Federico Windhausen is a film scholar whose research areas include Latin American cinema (with an emphasis on Argentina) and experimental practices in film, video, and new media. He also programs other people's films and makes his own.
At CCA he has taught courses on video art, experimental film, theories of visual media, sound in the moving image, Latin American cinema, realism in film and literature, the essay film, cinematic montage, and global histories of the narrative fiction film.

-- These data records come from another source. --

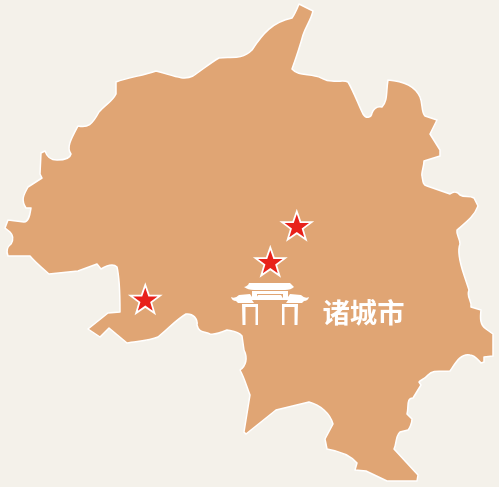
<!DOCTYPE html>
<html lang="zh-CN">
<head>
<meta charset="utf-8">
<title>诸城市</title>
<style>
:root {
  --paper: #f4f1ea;
  --land: #e0a574;
  --border: #ffffff;
  --marker: #e8211a;
}
html, body { margin: 0; background: var(--paper); }
body { width: 499px; height: 487px; overflow: hidden; }
.map { display: block; }
.region { fill: var(--land); stroke: var(--border); stroke-width: 1.5; stroke-linejoin: round; }
.star { fill: var(--marker); stroke: var(--border); stroke-width: 1.8; }
.gate { fill: var(--border); }
.city-name {
  fill: var(--border);
  font: 700 27px "Noto Sans CJK SC", "Noto Sans CJK JP", sans-serif;
}
</style>
</head>
<body>
<svg class="map" width="499" height="487" viewBox="0 0 499 487" role="img" aria-label="诸城市">
  <defs>
    <polygon id="star" points="0,-15.5 3.7,-5 14.8,-4.8 5.9,1.9 9.1,12.5 0,6.2 -9.1,12.5 -5.9,1.9 -14.8,-4.8 -3.7,-5"/>
    <g id="gate-side">
      <path d="M231 297Q235 299 239 295L250 294L252 297V300L254 303H238L236 301Q232 301 231 297Z"/>
      <path d="M242 304H258V325H255.500V307H245.500V325H242.500Z"/>
      <path d="M252 291H257V300H252Z"/>
    </g>
  </defs>

  <path class="region" d="M299 4L313 11C311 20 306 26 303 35C300 46 296 58 292 69C297 75 306 74 315 76C323 77 323 81 332 81C339 82 344 80 348 82C354 92 358 104 363 114C366 119 371 118 372 113C374 108 377 106 382 107C388 101 386 91 388 80C402 81 415 86 420 97C423 104 421 112 425 116L437 120L430 134L440 150V156L424 161C424 167 421 173 422 176C423 182 423 185 427 186L450 194C454 191 457 191 460 195C465 198 469 195 474 198L478 206C474 217 465 223 457 230C456 235 460 238 460 244C457 251 460 263 464 275L469 290C466 297 472 300 471 307L481 310C480 318 480 325 486 329L493 334V356L484 357V362L481 363C478 360 475 355 470 355C460 353 455 364 450 371C440 372 434 369 428 375C424 380 420 380 419 382L421 385L413 398C406 398 409 407 407 414L412 419C412 424 409 429 408 430L400 432C395 437 397 443 394 449L418 475L417 481H387L366 471L355 470L357 463C351 456 339 451 327 449L325 439L333 424C330 413 320 405 309 402L276 410L246 434L244 432L250 395C247 388 245 379 240 370C246 366 248 358 244 350L242 336C238 331 231 331 227 330C220 333 215 335 210 334C203 331 199 333 197 325C198 319 193 313 186 314C177 319 169 328 158 337C148 341 137 341 127 343L109 328L100 337L88 329L108 313L120 312C120 298 120 280 117 267C113 263 106 266 101 269L97 264L78 271L49 274C41 267 35 262 30 256H8C6 251 7 247 11 244C14 239 13 235 10 232L5 228L8 220L24 222C29 222 30 214 31 208H26C21 200 23 196 28 187L42 178L40 174L41 153L45 151C47 157 50 160 57 160C64 160 70 159 71 154C66 148 71 139 78 126C88 128 92 125 99 112C107 103 112 102 116 94V82C129 77 142 76 156 71C172 75 183 81 193 76C202 70 210 63 219 58C230 56 241 61 252 50C263 33 273 22 292 18C295 14 297 9 299 4Z"/>

  <g class="markers">
    <use class="star" href="#star" x="296.800" y="227"/>
    <use class="star" href="#star" x="270.300" y="263"/>
    <use class="star" href="#star" x="145.300" y="300.500"/>
  </g>

  <g class="gate">
    <path d="M249 283H290L294 287Q291 290 285 290H254Q248 290 244 287Q248 286 249 283Z"/>
    <path d="M253 291H286L283 294H256Z"/>
    <path d="M258 295H281L284 300H255Z"/>
    <use href="#gate-side"/>
    <use href="#gate-side" transform="translate(540 0) scale(-1 1)"/>
  </g>

  <text class="city-name" x="322.500" y="323" textLength="82" lengthAdjust="spacingAndGlyphs">诸城市</text>
</svg>
</body>
</html>
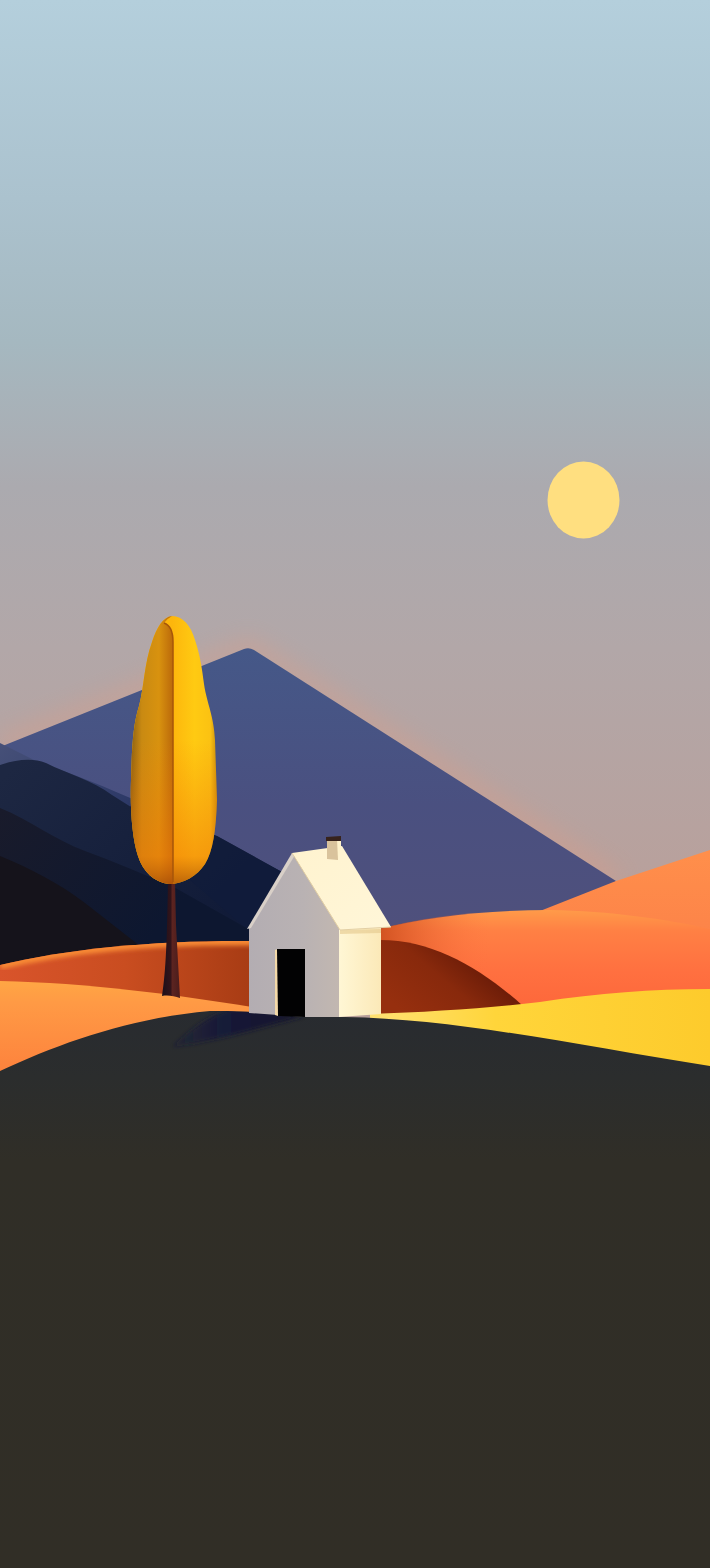
<!DOCTYPE html>
<html lang="en">
<head>
<meta charset="utf-8">
<title>House on the hill at dusk</title>
<style>
:root {
  --sky-top: #b4cfdc;
  --sky-mid: #a5b8c0;
  --sky-low: #b2a7a8;
  --sky-horizon: #b9a09b;
  --sun: #ffdf80;
  --peak-top: #455888;
  --peak-base: #50507b;
  --ridge-navy: #16203d;
  --ridge-black: #15131b;
  --orange: #ff7040;
  --orange-light: #ff9a45;
  --rust: #a83c14;
  --rust-dark: #6b1c08;
  --gold: #fdcb2c;
  --ground-top: #2a2d30;
  --ground: #312e26;
  --wall-front: #b9b2b3;
  --wall-side: #fff0c9;
  --roof: #fff6d8;
  --door: #020203;
}
html, body { margin: 0; height: 100%; overflow: hidden; background: var(--ground); }
.landscape { display: block; width: 710px; height: 1568px; }
.sun { fill: var(--sun); }
.door { fill: var(--door); }
.roof { fill: url(#roof-light); }
</style>
</head>
<body>
<svg class="landscape" viewBox="0 0 710 1568" role="img" aria-label="A white house and a yellow tree on a dark hill, with orange hills, blue mountains and a pale sun">
  <defs>
    <linearGradient id="sky" gradientUnits="userSpaceOnUse" x1="0" y1="0" x2="0" y2="900">
      <stop offset="0" stop-color="var(--sky-top)"/>
      <stop offset=".22" stop-color="#abc2ce"/>
      <stop offset=".38" stop-color="var(--sky-mid)"/>
      <stop offset=".54" stop-color="#abaaaf"/>
      <stop offset=".72" stop-color="var(--sky-low)"/>
      <stop offset="1" stop-color="var(--sky-horizon)"/>
    </linearGradient>
    <linearGradient id="peak" x1="0" y1="0" x2="0" y2="1">
      <stop offset="0" stop-color="var(--peak-top)"/>
      <stop offset=".5" stop-color="#4a5080"/>
      <stop offset="1" stop-color="var(--peak-base)"/>
    </linearGradient>
    <linearGradient id="ridge-far" gradientUnits="userSpaceOnUse" x1="0" y1="745" x2="200" y2="930">
      <stop offset="0" stop-color="#465078"/>
      <stop offset=".5" stop-color="#2c3866"/>
      <stop offset="1" stop-color="#1c2950"/>
    </linearGradient>
    <linearGradient id="ridge-mid" gradientUnits="userSpaceOnUse" x1="20" y1="760" x2="200" y2="940">
      <stop offset="0" stop-color="#1d2742"/>
      <stop offset="1" stop-color="#111b38"/>
    </linearGradient>
    <linearGradient id="ridge-near" gradientUnits="userSpaceOnUse" x1="0" y1="810" x2="150" y2="940">
      <stop offset="0" stop-color="#191b2b"/>
      <stop offset="1" stop-color="#0d1730"/>
    </linearGradient>
    <linearGradient id="hill-far" x1="0" y1="0" x2="0" y2="1">
      <stop offset="0" stop-color="#ff8f4b"/>
      <stop offset="1" stop-color="#fc8048"/>
    </linearGradient>
    <linearGradient id="hill-orange" gradientUnits="userSpaceOnUse" x1="0" y1="910" x2="0" y2="1005">
      <stop offset="0" stop-color="#ff9b49"/>
      <stop offset=".22" stop-color="#ff8044"/>
      <stop offset=".65" stop-color="var(--orange)"/>
      <stop offset="1" stop-color="#fd683b"/>
    </linearGradient>
    <linearGradient id="hill-shade" gradientUnits="userSpaceOnUse" x1="380" y1="0" x2="490" y2="0">
      <stop offset="0" stop-color="#c24416" stop-opacity=".75"/>
      <stop offset="1" stop-color="#ff7040" stop-opacity="0"/>
    </linearGradient>
    <linearGradient id="hill-rust" gradientUnits="userSpaceOnUse" x1="400" y1="1010" x2="455" y2="945">
      <stop offset="0" stop-color="#962f0e"/>
      <stop offset=".6" stop-color="#88290c"/>
      <stop offset="1" stop-color="var(--rust-dark)"/>
    </linearGradient>
    <linearGradient id="hill-left" gradientUnits="userSpaceOnUse" x1="0" y1="0" x2="250" y2="0">
      <stop offset="0" stop-color="#d9542b"/>
      <stop offset=".5" stop-color="#c94d20"/>
      <stop offset="1" stop-color="var(--rust)"/>
    </linearGradient>
    <linearGradient id="hill-front" gradientUnits="userSpaceOnUse" x1="0" y1="980" x2="0" y2="1070">
      <stop offset="0" stop-color="#ffa744"/>
      <stop offset=".25" stop-color="var(--orange-light)"/>
      <stop offset="1" stop-color="#fd833d"/>
    </linearGradient>
    <linearGradient id="field" gradientUnits="userSpaceOnUse" x1="380" y1="0" x2="710" y2="0">
      <stop offset="0" stop-color="#ffe070"/>
      <stop offset=".35" stop-color="#ffd53a"/>
      <stop offset="1" stop-color="var(--gold)"/>
    </linearGradient>
    <linearGradient id="ground-tone" gradientUnits="userSpaceOnUse" x1="0" y1="1010" x2="0" y2="1568">
      <stop offset="0" stop-color="#282b30"/>
      <stop offset=".12" stop-color="#2b2d2d"/>
      <stop offset=".27" stop-color="#302e27"/>
      <stop offset="1" stop-color="var(--ground)"/>
    </linearGradient>
    <linearGradient id="crown-light" gradientUnits="userSpaceOnUse" x1="172" y1="0" x2="217" y2="0">
      <stop offset="0" stop-color="#fdb60c"/>
      <stop offset=".5" stop-color="#ffca12"/>
      <stop offset=".85" stop-color="#fbc212"/>
      <stop offset="1" stop-color="#c98f0c"/>
    </linearGradient>
    <linearGradient id="crown-shade" gradientUnits="userSpaceOnUse" x1="131" y1="0" x2="174" y2="0">
      <stop offset="0" stop-color="#8f6211"/>
      <stop offset=".25" stop-color="#c98a12"/>
      <stop offset=".65" stop-color="#d8920f"/>
      <stop offset="1" stop-color="#b9660a"/>
    </linearGradient>
    <linearGradient id="crown-base" gradientUnits="userSpaceOnUse" x1="0" y1="740" x2="0" y2="885">
      <stop offset="0" stop-color="#f27a08" stop-opacity="0"/>
      <stop offset=".8" stop-color="#f07808" stop-opacity=".55"/>
      <stop offset="1" stop-color="#a84c08" stop-opacity=".8"/>
    </linearGradient>
    <linearGradient id="trunk" gradientUnits="userSpaceOnUse" x1="163" y1="0" x2="180" y2="0">
      <stop offset="0" stop-color="#20101a"/>
      <stop offset=".45" stop-color="#32141a"/>
      <stop offset=".55" stop-color="#5c2420"/>
      <stop offset="1" stop-color="#4a1c1c"/>
    </linearGradient>
    <linearGradient id="wall-front" gradientUnits="userSpaceOnUse" x1="248" y1="0" x2="340" y2="0">
      <stop offset="0" stop-color="#b3adb2"/>
      <stop offset=".6" stop-color="var(--wall-front)"/>
      <stop offset="1" stop-color="#c2b7b0"/>
    </linearGradient>
    <linearGradient id="wall-side" gradientUnits="userSpaceOnUse" x1="340" y1="0" x2="381" y2="0">
      <stop offset="0" stop-color="#fff6d4"/>
      <stop offset="1" stop-color="#fbe9b8"/>
    </linearGradient>
    <linearGradient id="roof-light" x1="0" y1="0" x2="1" y2="1">
      <stop offset="0" stop-color="#fff3cf"/>
      <stop offset="1" stop-color="var(--roof)"/>
    </linearGradient>
    <linearGradient id="house-shadow" gradientUnits="userSpaceOnUse" x1="170" y1="0" x2="300" y2="0">
      <stop offset="0" stop-color="#1a1c38" stop-opacity=".35"/>
      <stop offset=".4" stop-color="#171a38"/>
      <stop offset="1" stop-color="#15172c"/>
    </linearGradient>
    <filter id="soft" x="-20%" y="-20%" width="140%" height="140%"><feGaussianBlur stdDeviation="2"/></filter>
    <filter id="haze" x="-20%" y="-20%" width="140%" height="140%"><feGaussianBlur stdDeviation="12"/></filter>
    <clipPath id="ground-clip"><use href="#ground-shape"/></clipPath>
    <clipPath id="hill-left-clip"><use href="#hill-left-shape"/></clipPath>
    <path id="ground-shape" d="M0 1071C60 1043 130 1018 210 1011C250 1010 300 1017 345 1017C460 1019 580 1046 710 1066V1568H0Z"/>
    <path id="hill-left-shape" d="M0 965C70 948 160 940 255 941V1015H0Z"/>
    <path id="crown-shape" d="M172 616C183 616 191 626 195 640C200 655 202 668 204 684C207 704 214 716 215 740L217 800C216 830 213 851 205 864C197 876 184 884 169 884C154 882 143 872 138 856C132 838 130 808 131 780C132 745 133 725 139 706C144 688 144 664 152 642C157 627 163 617 172 616Z"/>
  </defs>

  <g id="sky-and-sun">
    <rect width="710" height="1100" fill="url(#sky)"/>
    <path d="M0 747L249 648L616 882" fill="none" stroke="#e59a80" stroke-width="16" opacity=".45" filter="url(#haze)"/>
    <ellipse class="sun" cx="583.5" cy="500" rx="36" ry="38.5"/>
  </g>

  <g id="mountains">
    <path d="M0 747L244 649Q249 647 254 650L616 881L540 960H0Z" fill="url(#peak)"/>
    <path d="M0 743L40 763C110 785 200 830 282 872V960H0Z" fill="url(#ridge-far)"/>
    <path d="M0 765C14 760 32 757 46 763C68 774 92 780 112 795L131 807L217 836L282 872V960H0Z" fill="url(#ridge-mid)"/>
    <path d="M130 806L217 836L282 872V960L190 880Z" fill="#111c3b" opacity=".7"/>
    <path d="M0 808C30 820 55 840 85 851C115 862 145 875 172 886L250 930V960H0Z" fill="url(#ridge-near)"/>
    <path d="M0 856C30 868 60 884 85 903L140 946V975H0Z" fill="var(--ridge-black)"/>
  </g>

  <g id="orange-hills">
    <path d="M540 911L616 881L710 850V960H540Z" fill="url(#hill-far)"/>
    <path id="hill-right" d="M375 930C430 916 490 910 550 910C610 911 665 919 710 929V1020H375Z" fill="url(#hill-orange)"/>
    <path d="M375 930C420 918 460 913 500 911V1005H375Z" fill="url(#hill-shade)"/>
    <path d="M375 940C430 938 480 967 523 1006L375 1018Z" fill="url(#hill-rust)"/>
    <use href="#hill-left-shape" fill="url(#hill-left)"/>
    <path d="M0 965C70 948 160 940 255 941" fill="none" stroke="#f88a35" stroke-width="9" filter="url(#soft)" clip-path="url(#hill-left-clip)"/>
    <path d="M0 981C90 983 170 994 252 1007V1030L0 1080Z" fill="url(#hill-front)"/>
    <path d="M370 1014C430 1012 490 1008 540 1002C600 993 650 989 710 989V1075L370 1030Z" fill="url(#field)"/>
  </g>

  <g id="tree">
    <path d="M168 880H175L176 925L180 998C174 996 168 995 162 996C166 970 167 940 168 880Z" fill="url(#trunk)"/>
    <use href="#crown-shape" fill="url(#crown-light)"/>
    <path d="M172 616C163 617 157 627 152 642C144 664 144 688 139 706C133 725 132 745 131 780C130 808 132 838 138 856C143 872 154 882 169 884H173V642C173 632 170 625 164 623Q168 618 172 616Z" fill="url(#crown-shade)"/>
    <use href="#crown-shape" fill="url(#crown-base)"/>
    <path d="M164 623C170 625 173 632 173 642V882" fill="none" stroke="#a6560a" stroke-width="1.5"/>
  </g>

  <g id="ground">
    <use href="#ground-shape" fill="url(#ground-tone)"/>
    <g clip-path="url(#ground-clip)">
      <path d="M172 1047C190 1030 215 1010 240 1008L305 1016C270 1025 220 1040 172 1047Z" fill="url(#house-shadow)" filter="url(#soft)"/>
    </g>
  </g>

  <g id="house">
    <polygon points="249,928 293,855 340,929 340,1017 306,1017 249,1013" fill="url(#wall-front)"/>
    <polygon points="339,926 381,926 381,1014 339,1017" fill="url(#wall-side)"/>
    <polygon points="340,930 381,929 381,933 340,934" fill="#e5c98c" opacity=".6"/>
    <polygon points="247,929 292,853 295,855 251,928" fill="#d9d0c8"/>
    <polygon class="roof" points="292,853 342,846 391,927 340,930"/>
    <path d="M292 853L340 930L391 927" fill="none" stroke="#e3cfa4" stroke-width="1"/>
    <polygon points="327,839 338,839 338,860 327,859" fill="#d9c39c"/>
    <polygon points="337,839 341,839 341,848 338,860" fill="#fff3cc"/>
    <polygon points="326,837 341,836 341,841 326,841" fill="#37231c"/>
    <polygon points="275,950 278,949 278,1016 275,1015" fill="#f4d9a8"/>
    <polygon class="door" points="277,949 305,949 305,1017 278,1016"/>
  </g>
</svg>
</body>
</html>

Windhausen's writing has been published in journals such as October (2004: pdf, 2011: pdf), Hitchcock Annual (pdf), Grey Room (pdf), Animation: An Interdisciplinary Journal (pdf), The Moving Image (pdf), MIRAJ: Moving Image Review & Art Journal (restricted-access pdf), and Millennium Film Journal (forthcoming). The Summer 2011 issue of October (table of contents, full issue: pdf/zip) contains a cluster of articles on the topic of digital media in experimental cinema that he co-edited with Malcolm Turvey. His essays can also be found in Cinephilia: Movies, Love and Memory (Amsterdam University Press, 2005) (pdf), Art and The Moving Image: A Critical Reader (Tate Publishing/Afterall Books, 2008) (pdf), Optic Antics: The Cinema of Ken Jacobs (Oxford University Press, 2011) (pdf), the Semana II del Filmexperimental festival catalogue (pdf), and Insomnia (Fundació Joan Miró, forthcoming). Other texts are available at the San Francisco Cinematheque's film blog, artforum.com, and Cabinet.
He is currently writing a monograph on Paul Sharits. He is also editing an all-interview issue of the San Francisco Cinematheque's journal Cinematograph. For the Toronto International Film Festival's Free Screen series, he has programmed a series of retrospective screenings of the work of German-Argentine filmmaker Narcisa Hirsch.
In 2009 Windhausen completed a documentary titled Cuando el Pueblo Fue Hollywood (When the Pueblo Was Hollywood), which chronicles the local impact of a Hollywood production shot in the northwestern Argentine province of Salta in 1961. The documentary premiered in Buenos Aires in late 2009, with a brief theatrical run at the Palais de Glace. He also wrote and presented a radio version of the documentary for the Public Radio International program Studio 360. An experimental short that reworks footage from the documentary, titled The Argentine Cossacks (Fragments from a Fading Tribe), premiered at the Pacific Film Archive in Berkeley and was selected for the International Competition at the 2010 Oberhausen Short Film Festival.